Believed to have ‘transformative potential’, the In Process Tailings Carbonation (IPT Carbonation) technology has so far only been demonstrated on a lab scale, but the firm says it can be scaled-up with availability of concentrated sources of CO2.

Canada Nickel’s Crawford Project is hosted in ultramafic rock, which naturally absorbs and sequesters CO2. The potential to actively capture and sequester carbon was a key consideration in the company’s acquisition of the ultramafic rocks in the Timmins area.

That being said, the challenge for the firm has been to develop a process that speeds up the naturally occurring carbon asportation process.
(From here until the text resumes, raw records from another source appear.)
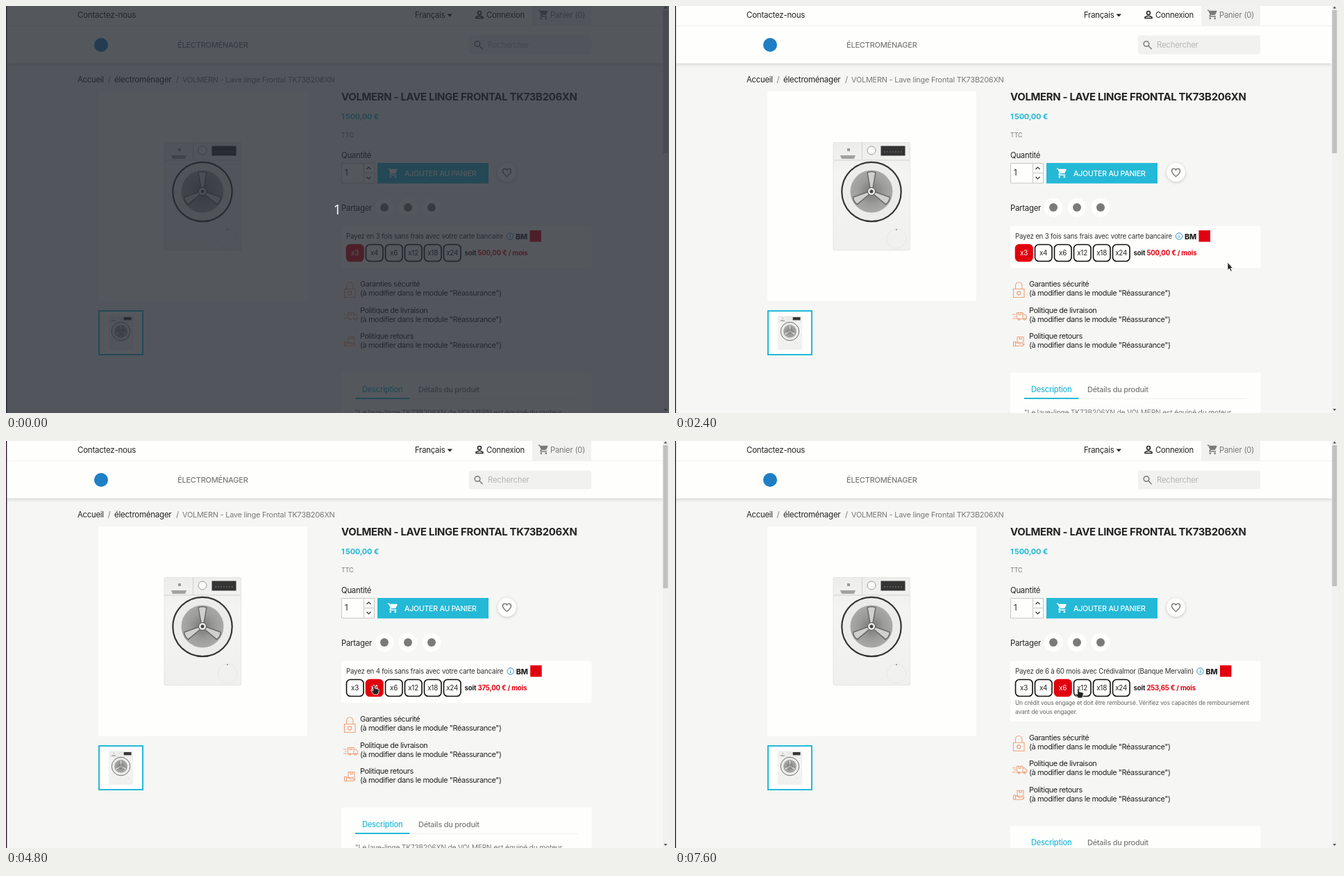
An HTML page that plays this animation: 955 by 586 pixels, repeating every 8000 ms.

```html
<!DOCTYPE html>
<html lang="fr">
<head>
<meta charset="utf-8">
<title>Fiche produit</title>
<style>
  html, body { margin: 0; width: 100%; height: 100%; overflow: hidden; }
  svg { display: block; width: 955px; height: 586px; background: #f6f6f5; }
  text { font: 11.3px Inter, sans-serif; letter-spacing: -.02em; fill: #232323; }
  .grey { fill: #7a7a7a; }
  .cyan { fill: #24b9d7; }
  .white { fill: #fefefd; }
  .red { fill: #e1000f; }
  .medium { font-weight: 500; }
  .bold { font-weight: 700; }
  .pay { font-size: 9.7px; fill: #333; }
  .legal { font-size: 8.45px; fill: #666; }
  .reassure text { font-size: 10.95px; letter-spacing: -.04em; }
  .line { fill: none; stroke: #7a7a7a; stroke-width: 1.5; }
  .orange { fill: none; stroke: #f0a27a; stroke-width: 1.1; }
  .shadow { filter: drop-shadow(0 1px 2px rgba(0, 0, 0, .2)); }
  #months text { font-size: 9.8px; text-anchor: middle; }
</style>
</head>
<body>
<svg viewBox="0 0 955 586">
  <defs>
    <linearGradient id="body" x2="0" y2="1">
      <stop stop-color="#ededec"/><stop offset=".3" stop-color="#f4f4f3"/><stop offset="1" stop-color="#f0f0ef"/>
    </linearGradient>
    <radialGradient id="glass">
      <stop stop-color="#777"/><stop offset=".6" stop-color="#9c9c9b"/><stop offset="1" stop-color="#a9a9a8"/>
    </radialGradient>
    <g id="cart">
      <path d="M1 2v2h2l3.6 7.6-1.9 3.4q-.3 2 2.3 2h12v-2H7.4l1.1-2h7.5q1.2 0 1.7-1L21 5.5Q21.5 4 20 4H5.2l-.9-2z"/>
      <circle cx="7" cy="20" r="2"/><circle cx="17" cy="20" r="2"/>
    </g>
    <g id="washer">
      <rect x="228" y="196.500" width="110.500" height="155" rx="1.500" fill="url(#body)" stroke="#dededd" stroke-width=".7"/>
      <path d="M228 222h110M269.500 197v24" stroke="#d2d2d1" fill="none"/>
      <rect x="248" y="205" width="4" height="4" fill="#999"/>
      <path d="M238 215h22l-2 5h-18z" fill="#a2a2a1"/>
      <circle cx="283" cy="208" r="6" fill="#fafafa" stroke="#9a9a9a"/>
      <rect x="296.500" y="201.500" width="35" height="14" fill="#343434"/>
      <path d="M301 210h26" stroke="#777" stroke-dasharray="2 2"/>
      <circle cx="283" cy="267.500" r="42.700" fill="#ececeb" stroke="#343434" stroke-width="2.200"/>
      <circle cx="283" cy="267" r="30.500" fill="url(#glass)"/>
      <g fill="#d0d0cf" stroke="#6a6a69" stroke-width="1.500">
        <path id="paddle" d="M281 262l-4-22q6-3 12 0l-4 22z"/>
        <use href="#paddle" transform="rotate(120 283 267)"/>
        <use href="#paddle" transform="rotate(240 283 267)"/>
      </g>
      <circle cx="283" cy="267" r="5.500" fill="#eee" stroke="#555"/>
      <circle cx="283" cy="267" r="2.500" fill="#444"/>
      <circle cx="319" cy="335" r="14" fill="none" stroke="#e8e8e7"/>
      <circle cx="319" cy="322" r="1" fill="#888"/>
    </g>
  </defs>

  <!-- header -->
  <g class="white">
    <rect width="946" height="82.500" style="filter: drop-shadow(0 2px 2.500px rgba(0,0,0,.13))"/>
  </g>
  <path d="M0 28.500h946" stroke="#f0f0ef"/>
  <text x="103" y="17" style="font-size:11.5px">Contactez-nous</text>
  <text x="589" y="17">Français</text>
  <path d="M635.500 11.500h7.500l-3.750 4z" fill="#232323"/>
  <g class="line" style="stroke:#232323">
    <circle cx="682" cy="10" r="2.500"/>
    <path d="M677 17.500v-1.500q5-3.500 10 0v1.500z"/>
  </g>
  <text x="692" y="17">Connexion</text>
  <rect x="758" width="85" height="28" fill="#f1f1f0"/>
  <use href="#cart" class="grey" transform="translate(766 4) scale(.69)"/>
  <text x="784" y="17" class="grey">Panier (0)</text>
  <circle cx="137" cy="56" r="10" fill="#1f7fc4"/>
  <text x="247" y="60" class="grey medium" style="font-size:11px">ÉLECTROMÉNAGER</text>
  <rect x="667" y="42.500" width="176" height="27" rx="2.500" fill="#f1f1f0"/>
  <g class="line" stroke-linecap="round">
    <circle cx="679" cy="54.500" r="3.800"/><path d="M682 57.500l4.200 4.200"/>
  </g>
  <text x="694" y="60" style="fill:#b6b6b4;font-size:11.4px">Rechercher</text>

  <!-- breadcrumb and picture -->
  <text x="103" y="110">Accueil</text>
  <text x="146.500" y="110" class="grey">/</text>
  <text x="156" y="110" style="font-size:11.5px">électroménager</text>
  <text x="245" y="110" class="grey">/</text>
  <text x="254" y="110" class="grey" style="font-size:10.9px">VOLMERN - Lave linge Frontal TK73B206XN</text>
  <rect x="133" y="123" width="301" height="302" rx="2" class="white"/>
  <use href="#washer"/>
  <rect x="134" y="439" width="63" height="63" class="white" stroke="#24b9d7" stroke-width="2"/>
  <use href="#washer" transform="translate(165.500 470.500) scale(.31) translate(-283 -274)"/>

  <!-- product -->
  <text x="483" y="136" class="bold" style="font-size:14.9px">VOLMERN - LAVE LINGE FRONTAL TK73B206XN</text>
  <text x="483" y="163" class="bold cyan" style="font-size:11px">1&#8239;500,00 €</text>
  <text x="483" y="189" class="grey" style="font-size:9px">TTC</text>
  <text x="483" y="219">Quantité</text>
  <path class="white" stroke="#c6c6c4" d="M483.500 226.500h47v28.500h-47zM515.500 226.500v28.500M515.500 240.500h15"/>
  <text x="488" y="244">1</text>
  <path class="line" style="stroke:#333;stroke-width:1.2" d="M519.500 235l3-3 3 3M519.500 246l3 3 3-3"/>
  <rect x="535" y="226" width="160" height="29.500" class="cyan"/>
  <use href="#cart" class="white" transform="translate(549 232) scale(.7)"/>
  <text x="574" y="245" class="white medium" style="font-size:10.5px">AJOUTER AU PANIER</text>
  <circle cx="721.500" cy="239.500" r="13.500" class="white shadow"/>
  <path class="line" d="M721.500 245.500c-3-2.600-6-4.800-6-8 0-3.700 4.300-4.300 6-1.500 1.700-2.800 6-2.200 6 1.500 0 3.200-3 5.400-6 8z"/>
  <text x="483" y="295">Partager</text>
  <g class="white">
    <circle cx="545" cy="290" r="13.500"/><circle cx="579" cy="290" r="13.500"/><circle cx="613" cy="290" r="13.500"/>
  </g>
  <g class="grey">
    <circle id="share" cx="545" cy="290" r="6"/><circle cx="579" cy="290" r="6"/><circle cx="613" cy="290" r="6"/>
  </g>

  <!-- instalments -->
  <rect id="card" x="483" y="317" width="360.500" height="60" rx="2" class="white"/>
  <text id="offer" x="490" y="335" class="pay"></text>
  <g id="bank">
    <circle cx="726" cy="331.500" r="4.700" fill="none" stroke="#2f8fc6"/>
    <path d="M726 330.500v3.500M726 328.500v1" stroke="#2f8fc6"/>
    <text x="734" y="335.500" style="font-size:10.8px;font-weight:800">BM</text>
    <rect x="754.500" y="323" width="16.500" height="16.500" class="red"/>
  </g>
  <g id="months"></g>
  <text x="660.500" y="359" class="bold" style="font-size:9.7px">soit <tspan id="price" class="red"></tspan></text>
  <g id="legal">
    <text x="490" y="380" class="legal">Un crédit vous engage et doit être remboursé. Vérifiez vos capacités de remboursement</text>
    <text x="490" y="393" class="legal">avant de vous engager.</text>
  </g>

  <g id="below">
    <g class="reassure">
      <text x="510" y="404">Garanties sécurité</text>
      <text x="510" y="417">(à modifier dans le module "Réassurance")</text>
      <text x="510" y="441.500">Politique de livraison</text>
      <text x="510" y="454.500">(à modifier dans le module "Réassurance")</text>
      <text x="510" y="479">Politique retours</text>
      <text x="510" y="492">(à modifier dans le module "Réassurance")</text>
    </g>
    <g class="orange">
      <path d="M487.500 407.500h15.500v12h-15.500zM490.500 407v-4.500a4.700 4.700 0 0 1 9.400 0v4.500"/>
      <circle cx="495.200" cy="413.500" r="2.600"/>
      <path d="M492.500 441.500h8.500v9h-8.500zM501 444h3l2.500 3v3.500h-5.500M495 441.500v3h3v-3M486 444h5M488 447h3M486 450h5"/>
      <circle cx="495.500" cy="451" r="1.300"/><circle cx="503.500" cy="451" r="1.300"/>
      <path d="M493 476.500h9v8h-9zM496 476.500v3h3v-3M487.500 483.500h3v6h-3zM490.500 485q3-1 5 1.500h7.500q-1 3-4 3h-8.500"/>
    </g>
    <rect x="483" y="527.500" width="360.500" height="90" rx="2" class="white"/>
    <text x="513" y="555.500" class="cyan medium" style="font-size:11.1px">Description</text>
    <text x="594" y="555.500" class="grey medium" style="font-size:10.9px">Détails du produit</text>
    <path d="M503 565.500h321" stroke="#f0f0ef"/>
    <rect x="503" y="564" width="78.500" height="2" class="cyan"/>
    <text x="503" y="589" class="grey" style="font-size:10.25px">"Le lave-linge TK73B206XN de VOLMERN est équipé du moteur</text>
  </g>

  <!-- window edges -->
  <rect x="946" width="9" height="586" fill="#f1f1f0"/>
  <rect id="thumb" x="946.500" y="6" width="7" height="206" fill="#c1c1c0"/>
  <path d="M947.500 3.500l2.500-3 2.500 3zM947.500 580l2.500 3 2.500-3z" fill="#555"/>
  <rect width="1.300" height="586" fill="#2e0c24"/>

  <g id="cursor" stroke="#fff" stroke-width=".8" stroke-linejoin="round" fill="#222">
    <path id="arrow" d="M0 0v11.500l2.600-2.400 1.900 4.200 1.900-.9-1.900-4h3z"/>
    <path id="hand" d="M-1.300 1Q0-.8 1.300 1v4l4.500 1q1.700.4 1.500 2.500l-.8 2.500-1 3h-6l-3.300-5q-.8-1.600.7-1.400l1.800 1.400z"/>
  </g>

  <g id="countdown">
    <rect width="955" height="586" fill="rgb(36,41,49)" opacity=".78"/>
    <text x="477" y="300" text-anchor="middle" style="font:20px 'Open Sans',sans-serif;fill:#fff">1</text>
  </g>
</svg>
<script>
const LOOP = 8000, STEP = 200;
const $ = id => document.getElementById(id);
const show = (id, on) => $(id).style.display = on ? '' : 'none';
const shift = (id, x, y) => $(id).setAttribute('transform', `translate(${x} ${y})`);

const months = [3, 4, 6, 12, 18, 24];
const plans = [
  { from: 0, offer: 'Payez en 3 fois sans frais avec votre carte bancaire', price: '500,00', bankX: 0 },
  { from: 4600, offer: 'Payez en 4 fois sans frais avec votre carte bancaire', price: '375,00', bankX: 0.7 },
  { from: 6400, offer: 'Payez de 6 à 60 mois avec Crédivalmor (Banque Mervalin)', price: '253,65', bankX: 30.5, legal: true },
];

// Pointer path: time, x, y
const path = [
  [600, 690, 10], [1200, 540, 283], [1400, 530, 310], [1600, 510, 330], [1800, 600, 350],
  [2200, 770, 362], [2400, 796, 369], [2600, 720, 384], [2800, 610, 388], [3000, 520, 385],
  [3200, 481, 372], [3400, 488, 352], [3600, 507, 349], [3800, 518, 349], [4200, 530, 351],
  [5800, 530, 351], [6000, 548, 356], [6200, 557, 356], [6600, 565, 356], [7400, 565, 356],
  [7600, 581, 356], [LOOP, 581, 356],
];

$('months').innerHTML = months.map((n, i) => `
  <rect x="${490.5 + 28 * i}" y="343.500" width="24.500" height="24" rx="5.500" stroke-width="1.600"/>
  <text x="${502.6 + 28 * i}" y="359">x${n}</text>`).join('');
const boxes = [...$('months').querySelectorAll('rect')];
const labels = [...$('months').querySelectorAll('text')];

function pointerAt(t) {
  const i = Math.max(1, path.findIndex(k => k[0] > t));
  const [t0, x0, y0] = path[i - 1], [t1, x1, y1] = path[i];
  const p = (t - t0) / (t1 - t0);
  return [x0 + (x1 - x0) * p, y0 + (y1 - y0) * p];
}

function drawPlan(t) {
  const selected = plans.findLastIndex(p => t >= p.from);
  const { offer, price, bankX, legal } = plans[selected];
  $('offer').textContent = offer;
  $('price').textContent = `${price} € / mois`;
  shift('bank', bankX, 0);
  boxes.forEach((box, i) => {
    const on = i === selected;
    box.setAttribute('fill', on ? '#e1000f' : '#fefefd');
    box.setAttribute('stroke', on ? '#e1000f' : '#111');
    labels[i].style.fill = on ? '#fff' : '#232323';
  });
  show('legal', legal);
  $('card').setAttribute('height', legal ? 87 : 60);
  $('thumb').setAttribute('height', legal ? 203 : 206);
  shift('below', 0, legal ? 26.7 : 0);
}

function drawPointer(t) {
  const visible = t >= path[0][0];
  const [x, y] = pointerAt(t);
  const onShare = visible && Math.hypot(x - 545, y - 290) < 13.5;
  const onMonth = x >= 490 && x < 656 && y > 343 && y < 368 && (x - 490) % 28 < 25.5;
  show('cursor', visible);
  show('hand', onShare || onMonth);
  show('arrow', !(onShare || onMonth));
  shift('cursor', x, y);
  $('share').style.fill = onShare ? '#24b9d7' : '';
}

function frame() {
  const t = Math.floor(performance.now() % LOOP / STEP) * STEP;
  show('countdown', t < STEP);
  drawPlan(t);
  drawPointer(t);
  requestAnimationFrame(frame);
}
frame();
</script>
</body>
</html>
```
Now, with the unveiling of its new work, Canada Nickel is boasting a simple active process that utilises tailings as generated in the milling process and injects a concentrated source of CO2 for a brief period of time.

Once captured, the CO2 could potentially be delivered by downstream processing of Crawford concentrates, a wide range of industrial processing activities, green hydrogen production, carbon capture facilities, or natural gas generation.

Further to the above, the process also demonstrates the potential to produce NetZero Nickel™ and NetZero Cobalt™ for the electric vehicle industry and generate substantial carbon credits in the process.

Mark Selby, Chair and CEO of Canada Nickel, said, “The lab scale test results demonstrate a potentially transformative process to turn a nickel mine into a net generator of carbon credits rather than a generator of carbon emissions.”

“Our active and accelerated process has the potential to operate at least 8-12 times faster than current passive approaches, delivering carbon capture at a multiple of what industry leaders are currently able to achieve. Our process also allows easier quantification and verification of the amount of carbon captured.”